You know what else feels good? Masturbation. But it’s no substitute for the real thing, and neither are these fraud trainers teaching meaningless nonsense that not only won’t make you any better with a gun, but could actually endanger yourself or others.

If your instructor isn’t using a timer to objectively measure standard drills, you’re wasting time and money. If your instructor doesn’t believe in using the sights ever, he’s a fraud. I understand the temptation of “feel good” shooting, and there is absolutely a time and place for that. If you want to feel good about your shooting, train for a year. Then go to a public range. I guarantee that you’ll feel smug about your shooting for at least a week. But after that, go to a class that kicks your ass.

Feelings are liars. Your feelings will almost always lead you down the path of mediocrity. The best way to feel good about your shooting is to look an objective metric like a standard drill and see your performance on it. Or look at your match scores and how they’ve improved. Then you have something that you’re justified to feel good about.

Dec 9, 2013

Beyond Expert: Story Behind The Book

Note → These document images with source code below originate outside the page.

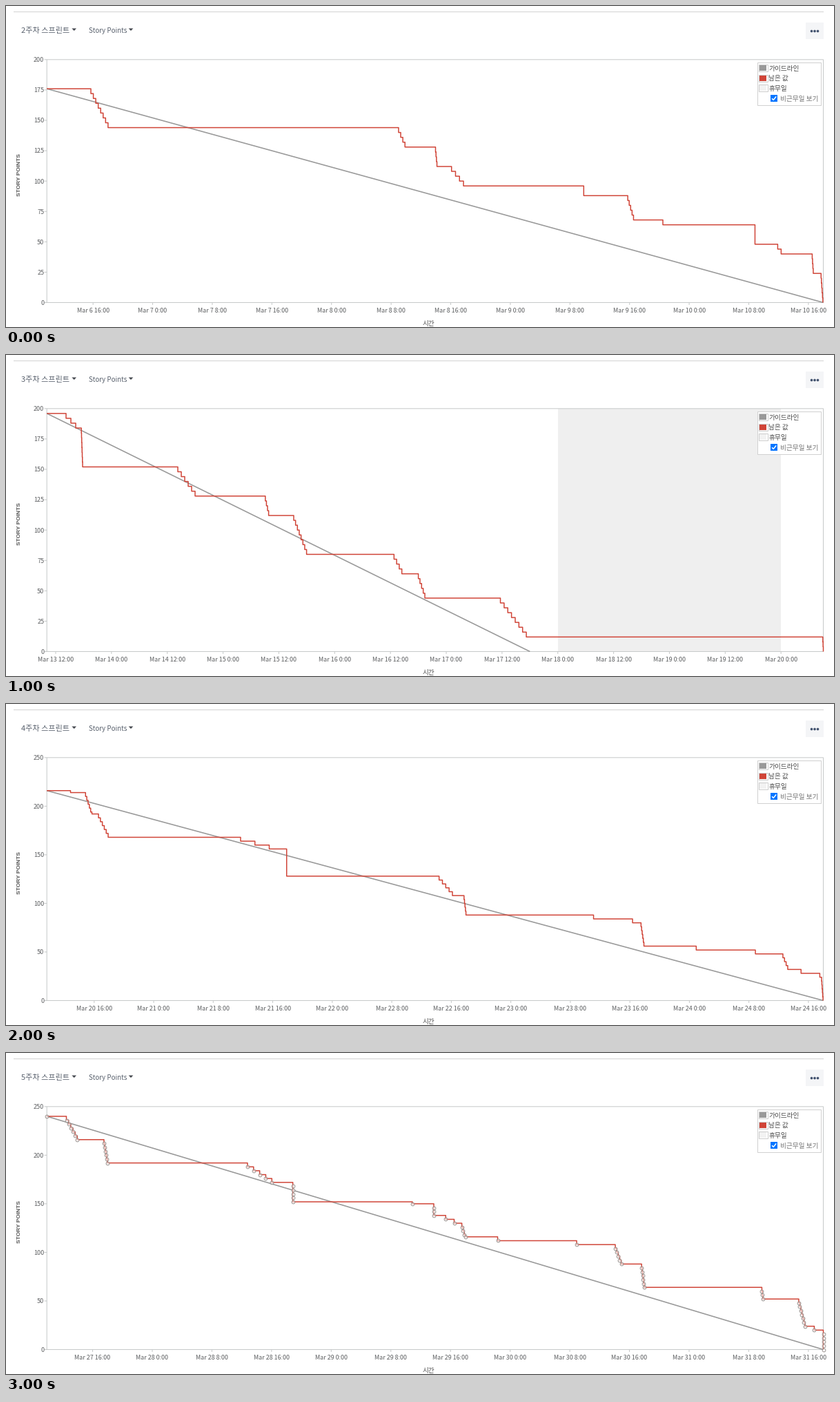
A matplotlib script for the animation above (4000 ms loop, 1200 by 466 pixels).

```python
import math

import matplotlib.pyplot as plt
from matplotlib.animation import FuncAnimation
from matplotlib.patches import Circle, Polygon, Rectangle

W, H, DPI = 1200, 466, 100
PX = 72 / DPI
LEFT, RIGHT, TOP, BOTTOM = 59.2, 1184.5, 77.8, 430.5
GRAY, RED, BORDER = "#999999", "#d04437", "#c6c9c9"
HEADER_INK, AXIS_INK = "#5a626e", "#5e6062"
FONT = "Noto Sans CJK JP"

# Hours count from midnight of a sprint's first day.
FRIDAY_CLOSE = 4 * 24 + 18
WEEKEND = (5 * 24, 7 * 24)
TASK_POINTS = 4

# A burst (hour, duration, level) closes evenly spaced tasks down to a level.
SPRINTS = [
    dict(opens=9.8, closes=FRIDAY_CLOSE, total=176, bursts=[
        (15.71, 2.3, 144), (57, .86, 128), (61.96, .19, 112), (64.11, 1.6, 96),
        (81.85, 0, 88), (87.76, .77, 68), (92.47, 0, 64), (104.83, 0, 48),
        (107.88, .46, 40), (112.51, .14, 24), (113.7, .24, 0)]),
    dict(opens=10.1, closes=177.1, total=196, bursts=[
        (14.23, 2.08, 184), (17.52, .27, 152), (38.27, 3.71, 128),
        (57.09, .71, 112), (63.2, 2.76, 80), (84.77, 1.68, 64), (90, 1.4, 44),
        (107.65, 5.57, 12), (177, .1, 0)]),
    dict(opens=9.64, closes=FRIDAY_CLOSE, total=216, bursts=[
        (12.82, 0, 214), (14.84, .86, 192), (16.58, 1.3, 168),
        (35.68, 3.85, 156), (41.87, 0, 128), (62.36, 1.79, 108),
        (65.71, .26, 88), (83.12, 5.24, 80), (89.5, .39, 56),
        (96.92, 7.95, 48), (108.57, .65, 32), (111.01, 2.52, 24),
        (113.77, .19, 0)]),
    dict(opens=9.86, closes=FRIDAY_CLOSE, total=240, markers=True, bursts=[
        (12.48, 1.46, 216), (17.52, .46, 192), (36.77, 3.27, 172),
        (42.85, 0, 152), (58.89, 0, 150), (61.76, 0, 138), (63.36, 1.13, 130),
        (65.52, .49, 116), (70.32, 10.6, 108), (86.1, .79, 88),
        (89.63, .35, 64), (105.76, .14, 52), (110.71, .83, 24),
        (112.79, 0, 20), (114, 0, 0)]),
]

fig = plt.figure(figsize=(W / DPI, H / DPI), dpi=DPI, facecolor="white")
ax = fig.add_axes([0, 0, 1, 1])


def line(xs, ys, color, width=1, **style):
    ax.plot(xs, ys, color=color, lw=width * PX, snap=False,
            solid_capstyle="butt", **style)


def box(x0, y0, x1, y1, fill, edge="none", z=2, **style):
    ax.add_patch(Rectangle((x0, y0), x1 - x0, y1 - y0, facecolor=fill,
                           edgecolor=edge, lw=PX, zorder=z, **style))


def label(x, middle, text, size, color=AXIS_INK, ha="left"):
    ax.text(x, middle + 0.38 * size, text, fontsize=size * PX, color=color,
            family=FONT, ha=ha, va="baseline", zorder=8)


def scales(sprint):
    """Return the value at the top and the hour-to-x and value-to-y mappings."""
    peak = math.ceil(sprint["total"] / 50) * 50
    opens, closes = sprint["opens"], sprint["closes"]

    def to_x(hour):
        return LEFT + (RIGHT - LEFT) * (hour - opens) / (closes - opens)

    def to_y(value):
        return BOTTOM - (BOTTOM - TOP) * value / peak

    return peak, to_x, to_y


def closed_tasks(sprint):
    """List (hour, remaining points) after every closed task."""
    level = sprint["total"]
    events = [(sprint["opens"], level)]
    for hour, duration, target in sprint["bursts"]:
        count = math.ceil((level - target) / TASK_POINTS)
        for i in range(count):
            level = max(level - TASK_POINTS, target)
            events.append((hour + duration * i / max(count - 1, 1), level))
    return events


def draw_header(week):
    line([11, 1185], [8.5, 8.5], "#d2d2d2")
    label(21.5, 34.5, f"{week}주차 스프린트", 11.1, HEADER_INK)
    label(120.3, 34.8, "Story Points", 9.8, HEADER_INK)
    for x in (98.7, 181):
        ax.add_patch(Polygon([(x - 3.3, 32.5), (x + 3.3, 32.5), (x, 36)],
                             color="#42464d", lw=0))
    box(1159, 24, 1185, 47.5, "#f4f5f7")
    for x in (1167.5, 1172, 1176.5):
        ax.add_patch(Circle((x, 36.5), 1.8, color="#42526e", lw=0, zorder=3))


def draw_axes(sprint, first_day):
    peak, to_x, to_y = scales(sprint)
    box(LEFT, TOP, RIGHT, BOTTOM, "none", BORDER, snap=False)
    for value in range(0, peak + 1, 25 if peak <= 200 else 50):
        y = to_y(value)
        line([55.5, LEFT], [y, y], BORDER)
        label(55.3, y, str(value), 9, ha="right")
    step = 8 if sprint["closes"] - sprint["opens"] < 120 else 12
    first = math.ceil(sprint["opens"] / step) * step
    for hour in range(first, int(sprint["closes"]) + 1, step):
        x = to_x(hour)
        day, clock = divmod(hour, 24)
        line([x, x], [BOTTOM, 434], BORDER)
        label(x, 442, f"Mar {first_day + day} {clock}:00", 8.9, ha="center")
    label(612.8, 460, "시간", 9.6, "#555555", "center")
    ax.text(19.3, 245, "STORY POINTS", fontsize=8.4 * PX, color="#555555",
            family="Liberation Sans", weight="bold", rotation=90,
            ha="center", va="center")


def draw_series(sprint):
    _, to_x, to_y = scales(sprint)
    if sprint["closes"] > WEEKEND[0]:
        box(to_x(WEEKEND[0]), TOP, to_x(WEEKEND[1]), BOTTOM, "#efefef", z=1)
    line([LEFT, to_x(FRIDAY_CLOSE)], [to_y(sprint["total"]), BOTTOM],
         GRAY, 1.6, zorder=4)
    dots = [(to_x(hour), to_y(value)) for hour, value in closed_tasks(sprint)]
    xs, ys = zip(*dots)
    line(xs, ys, RED, 1.5, zorder=5, drawstyle="steps-post")
    if sprint.get("markers"):
        ax.plot(xs, ys, "o", ms=4.8 * PX, mfc=(1, 1, 1, 0.55), mec="#938b87",
                mew=0.9 * PX, zorder=6, snap=False)


def draw_legend():
    box(1088.5, 81.5, 1180.5, 143.5, "white", "#d0d0d0", 7)
    rows = [("가이드라인", GRAY), ("남은 값", RED), ("휴무일", "#f2f2f2")]
    for i, (text, color) in enumerate(rows):
        y = 90.3 + 14.3 * i
        box(1090.5, y - 5, 1103.5, y + 5, "white", "#cccccc", 7)
        box(1092, y - 4, 1102, y + 4, color, z=8)
        label(1105.3, y, text, 9.7, "#4c4c4c")
    box(1108, 129, 1118, 139, "#0075ff", z=8)
    line([1110, 1112.2, 1116.2], [134.2, 136.4, 131.4], "white", 1.5, zorder=9)
    label(1122.3, 134.8, "비근무일 보기", 9.7, "#777777")


def draw(frame):
    index = frame % len(SPRINTS)
    sprint = SPRINTS[index]
    ax.clear()
    ax.set(xlim=(0, W), ylim=(H, 0))
    ax.axis("off")
    draw_header(week=2 + index)
    draw_axes(sprint, first_day=6 + 7 * index)
    draw_series(sprint)
    draw_legend()
    return []


animation = FuncAnimation(fig, draw, frames=len(SPRINTS), interval=1000,
                          repeat=True, repeat_delay=0)
plt.show()
```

I had always wanted to write a book about shooting. Turns out, I would be asked to publish it. While spending 2003-2010 as a mobilized small arms instructor with the Army Reserve Marksmanship Program I noticed a trend in the different range of skills found among typical military-trained personnel and skilled marksmen, such as those involved in competition. On average, skilled competition shooter were able to exceed Army "expert" qualification standards by 300% or more. Military qualification standards are such that even an "expert" score may still be a novice-level effort as the course of fire isn't capable of measuring higher skill. Note I said "skilled competition shooter." Not National champion or Olympian, just a competent marksmen among competition shooters. As one of my fellow instructors put it, a shooter that doesn't finish in the top ten percent at a match isn't competing, he's participating. Now, there's nothing wrong with participation (I still do it sometimes :) but a skilled competitor will manage to top out in the top ten percent of his/her shooting peers. That is good enough to at least earn "leg" points towards a Distinguished badge, earn a Master classification or something similar. After managing to stumble into the Gunzine game and getting some articles published, I queried an Editor at Harris Publications to write this up. He agreed (see, sometimes gun magazines do publish actual marksmanship material.) I originally wanted it to be a series of articles but was directed to make it a single, very large article. I titled it 300: Tripling Military Shooting Skills and it published as Shoot 300% Better (http://www.tactical-life.com/magazines/tactical-weapons/shoot-300-better) Of course, my originally-intended-series-turned-article piece was considerably larger than most. When it wound up in the word processor of a Harris copy editor, he was directed to cut it in half! He sent me the cut-to-fit revision to review in an email with the subject "Buol Chainsaw Massacre." Turns out this copy editor was friends with the Editorial Director at Paladin Press. While lamenting over hist chopping and dissecting assignment, he quipped that she should ask me to write a full length book for Paladin about it because, "he practically wrote a damn book about it already." So I was contacted, contracted and the rest is the ISBN-indexed dead trees package here: http://www.paladin-press.com/product/Beyond-Expert